Usually, Native Americans were duped out of their allotments or were forced to sell off their property in order pay bills and feed their families. As a result, the Indians were not “Americanized” and were routinely unable to become self-supporting farmers or ranchers, like the makers of the Act had expected. Further, it developed anger among Indians for the U.S. government, as the allotment operation often ruined land that was the spiritual and social centre of their days.
Native American Culture
Between 1850 and 1900, life for Native Americans changed radically. Due to U.S. government regulations, American Indians were forced from their housing because their native lands were parceled out. The Plains, which they had previously roamed alone, were now filled up with white settlers.
The Upshot of the Indian Wars
Over the years the Indians have been cheated out of their territory, food and approach to life, as the “” government’s Indian policies shoved them on to reservations and attempted to “Americanize” them. Many American Indian bands would not survive relocation, cultural destruction and military defeat; by 1890 the Native American population was reduced to less than 250,000 people.
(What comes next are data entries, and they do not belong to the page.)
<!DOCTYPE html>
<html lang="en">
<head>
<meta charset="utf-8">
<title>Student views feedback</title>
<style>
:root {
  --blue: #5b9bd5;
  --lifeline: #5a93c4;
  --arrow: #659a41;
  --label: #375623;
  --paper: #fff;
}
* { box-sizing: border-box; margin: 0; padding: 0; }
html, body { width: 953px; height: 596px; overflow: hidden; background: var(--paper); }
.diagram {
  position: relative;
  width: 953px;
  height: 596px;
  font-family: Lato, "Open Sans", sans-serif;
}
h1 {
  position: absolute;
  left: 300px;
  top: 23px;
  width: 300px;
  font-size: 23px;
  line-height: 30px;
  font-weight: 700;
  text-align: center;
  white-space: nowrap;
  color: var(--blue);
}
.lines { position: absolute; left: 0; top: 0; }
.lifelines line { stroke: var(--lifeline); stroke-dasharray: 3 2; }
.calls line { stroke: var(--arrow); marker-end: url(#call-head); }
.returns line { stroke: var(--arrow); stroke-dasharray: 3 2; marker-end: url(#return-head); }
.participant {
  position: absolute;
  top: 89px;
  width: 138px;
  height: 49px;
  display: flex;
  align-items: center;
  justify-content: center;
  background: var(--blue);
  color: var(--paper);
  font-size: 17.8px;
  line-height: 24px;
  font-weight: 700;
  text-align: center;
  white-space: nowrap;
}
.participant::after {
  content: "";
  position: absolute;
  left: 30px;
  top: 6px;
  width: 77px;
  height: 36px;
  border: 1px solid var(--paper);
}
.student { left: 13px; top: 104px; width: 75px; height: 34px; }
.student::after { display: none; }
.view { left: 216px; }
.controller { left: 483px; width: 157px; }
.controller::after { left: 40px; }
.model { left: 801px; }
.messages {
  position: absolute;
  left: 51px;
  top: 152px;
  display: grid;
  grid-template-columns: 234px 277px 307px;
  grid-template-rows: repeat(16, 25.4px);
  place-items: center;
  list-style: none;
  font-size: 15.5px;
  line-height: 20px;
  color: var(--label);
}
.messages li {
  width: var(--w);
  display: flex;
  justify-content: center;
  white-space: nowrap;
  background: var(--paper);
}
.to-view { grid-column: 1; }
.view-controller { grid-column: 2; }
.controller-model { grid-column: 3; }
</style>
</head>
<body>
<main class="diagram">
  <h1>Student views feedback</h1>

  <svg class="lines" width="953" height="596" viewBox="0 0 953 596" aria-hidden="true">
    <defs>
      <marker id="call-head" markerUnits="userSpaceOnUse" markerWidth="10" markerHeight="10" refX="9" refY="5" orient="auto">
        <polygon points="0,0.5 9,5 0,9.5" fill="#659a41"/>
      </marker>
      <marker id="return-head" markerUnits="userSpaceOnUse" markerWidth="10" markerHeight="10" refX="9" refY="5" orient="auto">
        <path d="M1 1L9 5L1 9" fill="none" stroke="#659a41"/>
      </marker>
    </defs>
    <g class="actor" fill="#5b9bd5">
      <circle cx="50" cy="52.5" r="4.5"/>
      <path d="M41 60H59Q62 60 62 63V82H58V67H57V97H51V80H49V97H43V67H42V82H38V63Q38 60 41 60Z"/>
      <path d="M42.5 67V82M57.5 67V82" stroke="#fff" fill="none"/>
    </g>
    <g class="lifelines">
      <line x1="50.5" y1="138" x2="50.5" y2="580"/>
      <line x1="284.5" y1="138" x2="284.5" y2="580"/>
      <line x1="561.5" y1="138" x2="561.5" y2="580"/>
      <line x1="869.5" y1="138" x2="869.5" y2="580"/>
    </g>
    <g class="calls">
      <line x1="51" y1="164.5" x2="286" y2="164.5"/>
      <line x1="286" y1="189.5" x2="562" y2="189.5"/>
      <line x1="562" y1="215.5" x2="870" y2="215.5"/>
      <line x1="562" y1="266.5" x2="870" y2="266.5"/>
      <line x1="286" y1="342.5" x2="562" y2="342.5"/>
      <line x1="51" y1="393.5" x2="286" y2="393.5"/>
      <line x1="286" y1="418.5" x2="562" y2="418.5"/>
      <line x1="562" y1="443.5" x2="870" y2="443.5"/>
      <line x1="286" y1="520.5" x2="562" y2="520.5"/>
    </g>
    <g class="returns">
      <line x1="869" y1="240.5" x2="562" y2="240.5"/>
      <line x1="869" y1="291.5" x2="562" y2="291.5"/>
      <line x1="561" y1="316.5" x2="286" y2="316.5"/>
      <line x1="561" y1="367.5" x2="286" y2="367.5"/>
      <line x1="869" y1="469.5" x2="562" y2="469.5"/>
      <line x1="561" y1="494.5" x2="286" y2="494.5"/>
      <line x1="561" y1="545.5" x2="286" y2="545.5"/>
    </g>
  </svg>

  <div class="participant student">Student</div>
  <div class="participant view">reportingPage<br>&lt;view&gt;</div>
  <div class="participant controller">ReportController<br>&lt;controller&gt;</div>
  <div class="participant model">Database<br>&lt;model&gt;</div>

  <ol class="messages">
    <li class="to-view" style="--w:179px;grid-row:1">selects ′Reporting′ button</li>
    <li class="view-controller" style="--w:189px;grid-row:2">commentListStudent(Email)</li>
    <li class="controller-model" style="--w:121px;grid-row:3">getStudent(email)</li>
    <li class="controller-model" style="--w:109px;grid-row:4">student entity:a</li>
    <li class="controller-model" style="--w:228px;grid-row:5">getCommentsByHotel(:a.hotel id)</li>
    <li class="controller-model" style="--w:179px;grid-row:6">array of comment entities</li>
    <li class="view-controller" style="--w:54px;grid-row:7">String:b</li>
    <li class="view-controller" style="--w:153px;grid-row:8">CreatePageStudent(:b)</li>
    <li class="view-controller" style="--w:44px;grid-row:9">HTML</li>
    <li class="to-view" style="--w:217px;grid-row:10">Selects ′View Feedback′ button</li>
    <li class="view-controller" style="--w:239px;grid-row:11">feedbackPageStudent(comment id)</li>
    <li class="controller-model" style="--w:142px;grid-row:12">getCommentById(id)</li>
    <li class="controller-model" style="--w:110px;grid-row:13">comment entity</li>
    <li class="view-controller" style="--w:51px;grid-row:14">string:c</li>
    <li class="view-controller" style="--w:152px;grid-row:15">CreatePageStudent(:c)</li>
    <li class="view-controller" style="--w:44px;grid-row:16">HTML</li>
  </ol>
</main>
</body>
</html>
Due to decades of discriminatory and dodgy policies instituted by the United States government between 1850 and 1900, life for the American Indians was changed permanently.